This would involve investing in passive cooling systems — which include climate-sensitive urban design measures, reflective surfaces and natural cooling systems — and the phase-out of climate-warming gases that are used in many cooling systems.

Police release chairman of Pakistan’s leading rights body after brief detention

Updated 36 min 16 sec ago

Police release chairman of Pakistan’s leading rights body after brief detention

  • Chairman Human Rights Commission of Pakistan Asad Iqbal Butt says police questioned him about his ties to Baloch rights movement
  • Pakistani state has denied allegations by rights activists and politicians it is involved in enforced disappearances of people in Balochistan 

KARACHI: The chairperson of a leading rights body in Pakistan said he was detained by police in Karachi on Thursday who questioned him for raising his voice for the people of oppressed communities, particularly those from Balochistan. 

Asad Iqbal Butt, the chairperson of the Human Rights Commission of Pakistan (HRCP) told Arab News police officials arrived at his house around noon on Thursday and took him to meet the Station House Officer (SHO) at Karachi’s Gulberg Police Station. 

Butt said the deputy superintendent of police (DSP) at the Gulberg station asked him whether he frequently visited Quetta to organize the Baloch rights movement. 

“I explained that the movement organizes itself and we support them when they face injustice, as we do for oppressed people of any ethnicity,” Butt said. 

Enforced disappearances is an enduring issue in Pakistan where relatives, politicians, and rights activists say many people who have gone missing, especially in Pakistan’s southwestern Balochistan province, have been abducted by Pakistani security forces on the pretext of fighting militancy.

The Pakistani state denies involvement in enforced disappearances. 

Butt said the police official accused him of having ties to the Baloch people.
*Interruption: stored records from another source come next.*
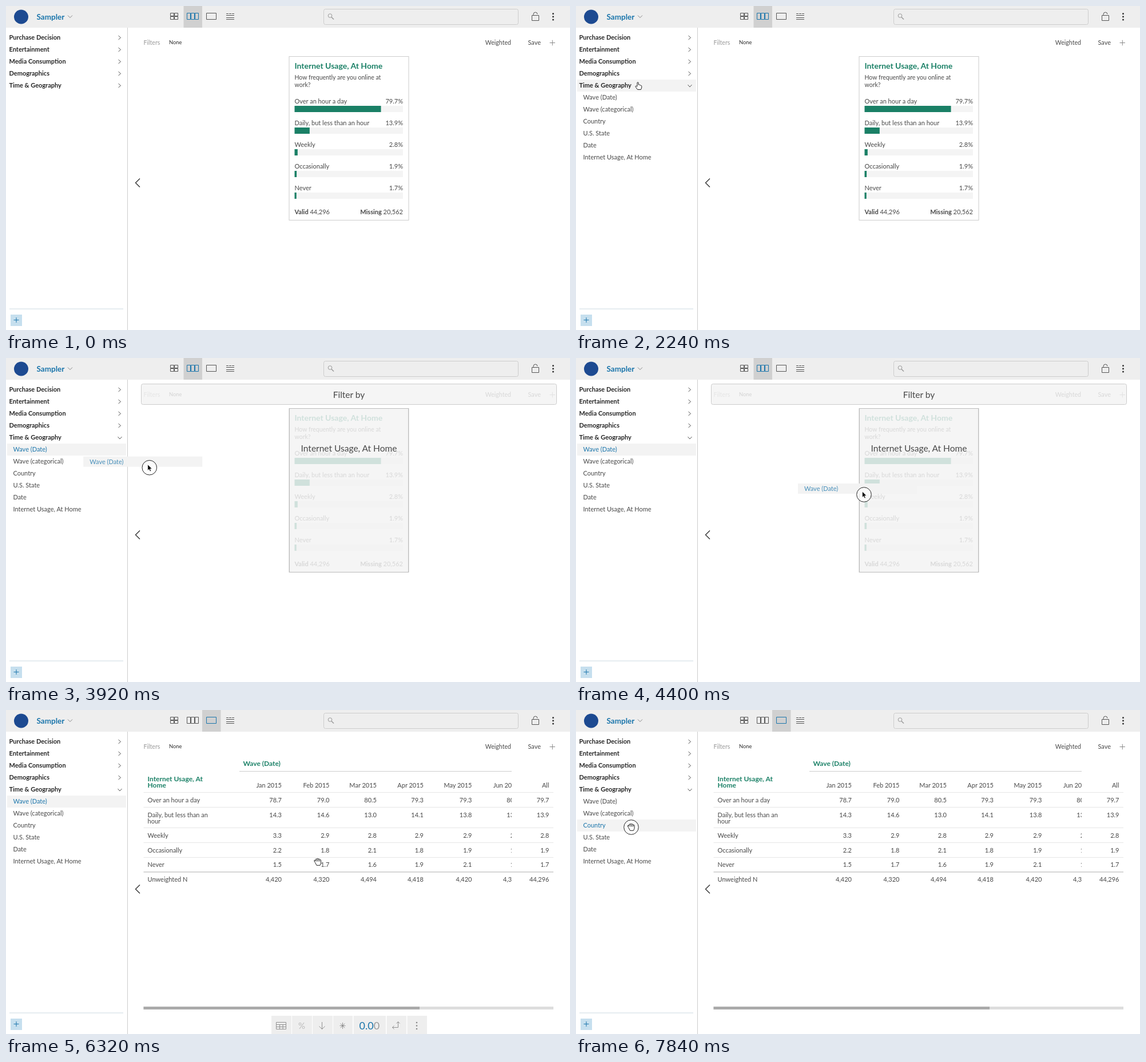
An HTML page for the animation above (8000 ms loop, 986 by 568 pixels).

```html
<!DOCTYPE html>
<html lang="en">
<head>
<meta charset="utf-8">
<title>Survey dashboard</title>
<style>
  html, body { margin: 0; width: 100%; height: 100%; overflow: hidden; background: #fff; }
  svg { display: block; width: 100%; height: 100%; font-family: Lato, "Open Sans", sans-serif; }
  text { fill: #484848; white-space: pre; }
  .bold { font-weight: 700; }
  .dark { fill: #262626; }
  .green { fill: #1a8066; }
  .blue { fill: #1a75ab; }
  .soft { fill: #999; }
  .line { fill: none; stroke: #555; stroke-width: 1; }
  .line.active { stroke: #1a75ab; }
</style>
</head>
<body>
<svg id="stage" viewBox="0 0 986 568"></svg>
<script>
const LOOP = 8000, STEP = 80;
const stage = document.getElementById('stage');

// ---- Markup helpers -------------------------------------------------------
// Text is placed by the vertical middle of its capitals.
const text = (x, y, str, size = 11, cls = '', anchor = 'start') =>
  `<text x="${x}" y="${y + size * 0.36}" font-size="${size}" class="${cls}" text-anchor="${anchor}">${str}</text>`;
const rect = (x, y, w, h, fill, extra = '') =>
  `<rect x="${x}" y="${y}" width="${w}" height="${h}" fill="${fill}" ${extra}/>`;
const path = (d, extra = '') => `<path class="line" d="${d}" ${extra}/>`;
const group = (id, body, extra = '') => `<g id="${id}" ${extra}>${body}</g>`;
const dots = (x, ys, r, fill) => ys.map(y => `<circle cx="${x}" cy="${y}" r="${r}" fill="${fill}"/>`).join('');
const box = (x, y, w, h) => `M${x} ${y}h${w}v${h}h${-w}z`;

// ---- Top bar --------------------------------------------------------------
const tabIcons = [
  [[287.5, 12.5], [294.5, 12.5], [287.5, 18.5], [294.5, 18.5]].map(([x, y]) => box(x, y, 6, 5)).join(''),
  [316.5, 323.5, 330.5].map(x => box(x, 12.5, 6, 11)).join(''),
  box(350.5, 12.5, 17, 11),
  'M385 13.5h4m1 0h4m1 0h4M385 16.5h14M385 20.5h14M385 23.5h14',
];

const topBar =
  rect(0, 0, 986, 38, '#eee') +
  rect(310.5, 0, 32.5, 38, '#d0d0d0', 'id="tabMark"') +
  '<circle cx="26.5" cy="19" r="12.5" fill="#1d4a91"/>' +
  text(53.5, 19, 'Sampler', 13.5, 'bold blue') +
  path('M108 16.5l4 4 4-4', 'style="stroke:#888"') +
  tabIcons.map((d, i) => path(d, `id="tab${i}"`)).join('') +
  rect(555.5, 5.5, 340, 27, '#eee', 'rx="3" stroke="#ccc"') +
  '<circle cx="566.5" cy="17" r="3.3" class="line" style="stroke:#999"/>' +
  path('M569 19.5l4 4', 'style="stroke:#999;stroke-width:1.4"') +
  path('M919.5 16.5h12v9h-12zM922 16.5v-2a3.5 3.5 0 0 1 7 0') +
  dots(956.5, [13.5, 18.8, 24], 1.5, '#333');

// ---- Sidebar --------------------------------------------------------------
const rowY = i => 55.5 + 21 * i;
const sections = ['Purchase Decision', 'Entertainment', 'Media Consumption', 'Demographics', 'Time &amp; Geography'];
const fields = ['Wave (Date)', 'Wave (categorical)', 'Country', 'U.S. State', 'Date', 'Internet Usage, At Home'];
const closedChevron = i => `M196.5 ${rowY(i) - 3.5}l4 3.5-4 3.5`;
const openChevron = 'M195.5 138l3.5 4 3.5-4';

const sidebar =
  path('M212.5 38V568', 'style="stroke:#ccc"') +
  rect(2, 0, 208, 21, '#f3f3f3', 'id="rowMark"') +
  sections.map((name, i) => text(5.5, rowY(i), name, 11, 'bold dark') +
    path(closedChevron(i), `id="chevron${i}"`)).join('') +
  `<clipPath id="listClip">${rect(0, 150, 212, 126, '#fff', 'id="listWindow"')}</clipPath>` +
  group('list', fields.map((name, i) => text(12.5, rowY(i + 5), name)).join(''), 'clip-path="url(#listClip)"') +
  path('M6 531H205', 'style="stroke:#ccdae2"') +
  rect(8, 541, 20, 20, '#c6dfee') +
  path('M13.5 550.5h9m-4.5-4.5v9', 'style="stroke:#1a75ab"');

// ---- Main panel -----------------------------------------------------------
const filterRow =
  text(240.5, 64, 'Filters', 10.6, 'soft') + text(285, 64, 'None', 9.3, 'dark') +
  text(883, 64, 'Weighted', 10.6, '', 'end') + text(935, 64, 'Save', 11, '', 'end') +
  path('M950.5 64.5h9.5m-4.75-4.75v9.5', 'style="stroke:#888"');

const answers = [
  ['Over an hour a day', 79.7], ['Daily, but less than an hour', 13.9],
  ['Weekly', 2.8], ['Occasionally', 1.9], ['Never', 1.7],
];

const card = group('card',
  rect(495, 88.5, 209, 287, '#fff', 'stroke="#ccc"') +
  text(504.5, 104.5, 'Internet Usage, At Home', 14, 'bold green') +
  text(504.5, 125.5, 'How frequently are you online at', 10.5) +
  text(504.5, 138.5, 'work?', 10.5) +
  answers.map(([label, share], i) => {
    const y = 167.5 + 38 * i;
    return text(504.5, y, label) + text(694, y, share + '%', 11, '', 'end') +
      rect(504.5, y + 7.5, 189.5, 11, '#f4f4f4') + rect(504.5, y + 7.5, 1.895 * share, 11, '#1a8066');
  }).join('') +
  text(504.5, 361, '<tspan class="bold">Valid</tspan> 44,296') +
  text(694, 361, '<tspan class="bold">Missing</tspan> 20,562', 11, '', 'end'));

const cardTools = group('cardTools',
  '<g fill="none" stroke="#aaa"><circle cx="690" cy="101.5" r="4.6"/>' +
  '<circle cx="690" cy="101.5" r="5.5" stroke-dasharray="2.2"/><circle cx="690" cy="101.5" r="1.9"/></g>' +
  text(494.5, 389, 'Properties') + text(704, 391.5, 'Save', 11, '', 'end'));

const dropZones = group('dropZones',
  rect(236.5, 45.5, 726, 36, '#f3f3f3', 'fill-opacity=".84" rx="3" stroke="#ccc"') +
  rect(495.5, 88.5, 208, 287, '#f3f3f3', 'fill-opacity=".84" stroke="#bbb"') +
  rect(495.5, 88.5, 208, 287, '#000', 'id="dropHover"') +
  text(599.5, 64, 'Filter by', 15.5, '', 'middle') +
  text(599.5, 158.5, 'Internet Usage, At Home', 15.5, '', 'middle'));

// ---- Table view -----------------------------------------------------------
const columns = [
  [482, 'Jan 2015', '78.7', '14.3', '3.3', '2.2', '1.5', '4,420'],
  [565.5, 'Feb 2015', '79.0', '14.6', '2.9', '1.8', '1.7', '4,320'],
  [648, 'Mar 2015', '80.5', '13.0', '2.8', '2.1', '1.6', '4,494'],
  [730, 'Apr 2015', '79.3', '14.1', '2.9', '1.8', '1.9', '4,418'],
  [814.5, 'May 2015', '79.3', '13.8', '2.9', '1.9', '2.1', '4,420'],
  [897, 'Jun 2015', '80.2', '13.1', '2.9', '1.8', '1.7', '4,384'],
  [949.5, 'All', '79.7', '13.9', '2.8', '1.9', '1.7', '44,296'],
];
const tableY = [132.5, 158, 184, 220.5, 246, 271.5, 297.5];
const labels = ['Over an hour a day', 'Daily, but less than an', 'Weekly', 'Occasionally', 'Never', 'Unweighted N'];
const column = ([x, ...cells]) => cells.map((cell, i) => text(x, tableY[i], cell, 11, '', 'end')).join('');

const table = group('table',
  `<clipPath id="scrollClip">${rect(408, 80, 476, 240, '#fff')}</clipPath>` +
  text(414.5, 94, 'Wave (Date)', 12, 'bold green') +
  path('M408 107.5H884', 'style="stroke:#ccc"') +
  text(247.5, 120.5, 'Internet Usage, At', 12, 'bold green') + text(247.5, 132, 'Home', 12, 'bold green') +
  labels.map((label, i) => text(247.5, tableY[i + 1], label)).join('') + text(247.5, 195, 'hour') +
  [144.5, 170.5, 206.5, 232.5, 258.5].map(y => path(`M240.5 ${y}H957`, 'style="stroke:#e6e6e6"')).join('') +
  path('M240.5 284H957', 'style="stroke:#c8c8c8;stroke-width:1.4"') +
  group('scrolled', columns.slice(0, 6).map(column).join(''), 'clip-path="url(#scrollClip)"') +
  column(columns[6]) +
  rect(240.5, 520, 716.5, 5, '#ddd') + rect(240.5, 520, 482.5, 5, '#aaa'));

const toolbar = group('toolbar',
  [[464, 35], [500, 35], [536, 35], [572, 34], [607.5, 56.5], [665.5, 34.5], [701.5, 34.5]]
    .map(([x, w]) => rect(x, 536, w, 32, '#eee')).join('') +
  group('toolIcons',
    path(box(472.5, 547.5, 17, 12) + 'M472.5 551.5h17m-17 4h17M478.5 551.5v8m5.5-8v8') +
    text(517, 553.5, '%', 15, 'soft', 'middle') +
    path('M552.5 547v12.5m-5-5l5 5 5-5') +
    path('M588.5 548v11m-5-5.5h10m-8.7-3.8l7.4 7.6m0-7.6l-7.4 7.6') +
    path('M675.5 556.5h10v-10m-7 7l-3 3 3 3m4-10l3-3 3 3'), 'opacity=".6"') +
  text(617.5, 554, '0.0<tspan class="soft">0</tspan>', 18, 'blue') +
  dots(718, [548, 553.5, 559], 1.3, '#888'));

// ---- Drag ghost and cursor ------------------------------------------------
const ghost = group('ghost',
  rect(0, 0, 208, 18, '#f3f3f3') + `<g opacity=".8">${text(11, 9.5, fields[0], 11, 'blue')}</g>`);

const shape = (id, d, fill, stroke, width = 1) =>
  `<path id="${id}" d="${d}" fill="${fill}" stroke="${stroke}" stroke-width="${width}" stroke-linejoin="round"/>`;
const cursor = group('cursor',
  '<circle id="ring" r="12.8" fill="#fff" fill-opacity=".6" stroke="#222"/>' +
  shape('arrow', 'M0 0V10.5L2.4 8.3 4 12 5.8 11.2 4.2 7.6H7.5Z', '#000', '#fff', 0.7) +
  shape('pointer', 'M-2 1V-5.2a1.1 1.1 0 0 1 2.2 0V-2q2-.6 2 .6 2-.4 2 .8 1.6-.2 1.6 1.2V3L4.5 6.5H-1.5L-5 1.5' +
    'q-.3-1.6 1.3-1.2Z', '#fff', '#222') +
  shape('hand', 'M-4.5 1L-6-1.5q-.8-1.5 .8-1.8L-3.8-1.5V-4.3a1.2 1.2 0 0 1 2.4 0V-5a1.2 1.2 0 0 1 2.4 0v.7' +
    'a1.2 1.2 0 0 1 2.4 0V-3a1.1 1.1 0 0 1 2.2 0V1.5Q5.5 3 4 5.8H-2ZM-1.4-4.3V-1M1-4.3V-1M3.4-3V-1', '#fff', '#222'));

stage.innerHTML = rect(0, 0, 986, 568, '#fff') + topBar + sidebar + filterRow + card + cardTools +
  table + toolbar + path('', 'id="collapse" style="stroke:#333;stroke-width:1.4"') + dropZones + ghost + cursor;

// ---- Timeline -------------------------------------------------------------
const el = id => document.getElementById(id);
const items = [...el('list').children];
const show = (id, on) => el(id).style.display = on ? '' : 'none';
const within = (t, from, to) => t >= from && t < to;
const progress = (t, from, to) => Math.min(1, Math.max(0, (t - from) / (to - from)));
const ease = p => p * p * (3 - 2 * p);
const valueAt = (keys, t) => keys.filter(k => k[0] <= t).pop()[1];

// Cursor hotspot: time, x, y
const trail = [
  [480, 638, 548], [800, 37, 185], [880, 37, 185], [1440, 109, 140], [2400, 109, 140],
  [2880, 105.5, 161.5], [3520, 105.5, 161.5], [3600, 110.5, 161], [4400, 500.5, 234],
  [4720, 545, 266.5], [6320, 545, 266.5], [7120, 30, 190], [7360, 96.5, 205.5], [LOOP, 96.5, 205.5],
];
const pointers = [[0, ''], [480, 'arrow'], [1280, 'pointer'], [3040, 'hand'], [3680, 'arrow'], [5600, 'hand']];
const highlights = [[0, -1], [1280, 4], [2640, 5], [6960, 7]];
const blueField = [[0, -1], [2640, 0], [5200, -1], [5600, 0], [6960, 2]];

function cursorAt(t) {
  const next = Math.max(1, trail.findIndex(k => k[0] > t));
  const [t0, x0, y0] = trail[next - 1], [t1, x1, y1] = trail[next];
  const p = ease(progress(t, t0, t1));
  return [x0 + (x1 - x0) * p, y0 + (y1 - y0) * p];
}

function draw(t) {
  const isTable = t >= 5600, tab = t >= 5280 ? 2 : 1;
  el('tabMark').setAttribute('x', tab === 2 ? 343 : 310.5);
  tabIcons.forEach((_, i) => el('tab' + i).classList.toggle('active', i === tab));

  el('listWindow').setAttribute('height', 126 * ease(progress(t, 1840, 2240)));
  el('chevron4').setAttribute('d', t < 1920 ? closedChevron(4) : openChevron);
  const row = valueAt(highlights, t), blue = valueAt(blueField, t);
  show('rowMark', row >= 0);
  el('rowMark').setAttribute('y', rowY(row) - 10.5);
  items.forEach((item, i) => item.classList.toggle('blue', i === blue));

  show('card', t < 5280);
  show('cardTools', within(t, 5200, 5280));
  show('table', isTable);
  show('toolbar', isTable);
  el('toolbar').style.opacity = 1 - progress(t, 6720, 7040);
  el('collapse').setAttribute('d', `M234 ${isTable ? 306.5 : 302.5}l-7.5 7.5 7.5 7.5`);

  const dragging = within(t, 3680, 5200);
  const [x, y] = cursorAt(t);
  show('dropZones', dragging);
  el('dropZones').style.opacity = progress(t, 3600, 3920);
  el('dropHover').style.opacity = 0.03 * progress(t, 4400, 4720);
  show('ghost', dragging);
  el('ghost').setAttribute('transform', `translate(${x - 112.5} ${y - 14})`);

  const kind = valueAt(pointers, t);
  ['arrow', 'pointer', 'hand'].forEach(id => show(id, id === kind));
  show('ring', within(t, 1840, 2160) || within(t, 3280, 5200) || t >= 7840);
  el('ring').setAttribute('transform', kind === 'arrow' ? 'translate(3 5.5)' : '');
  el('cursor').setAttribute('transform', `translate(${x} ${y})`);
}

const start = performance.now();
function tick() {
  const t = (performance.now() - start) % LOOP;
  draw(Math.floor(t / STEP) * STEP);
  requestAnimationFrame(tick);
}
tick();
</script>
</body>
</html>
```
The HRCP chief said he responded to the DSP by telling him that he had ties to “oppressed people of every ethnicity, region, and religion.”

“I believe I was taken to police station because HRCP issued a strong statement on the Bannu issue,” Butt said, referring to last week’s shooting at a peace rally in Bannu that triggered a stampede, killing at least two and injuring 20 others. 

He said another reason for his detention could be that the HRCP is trying to prevent people from Karachi’s Lyari area, who wanted to attend an upcoming protest rally for “missing persons” in southwestern Gwadar city, from being detained by police. 

“They feared I would speak out, and HRCP’s support carries weight when it speaks,” he said. 

Karachi police officials did not respond to a request for a comment.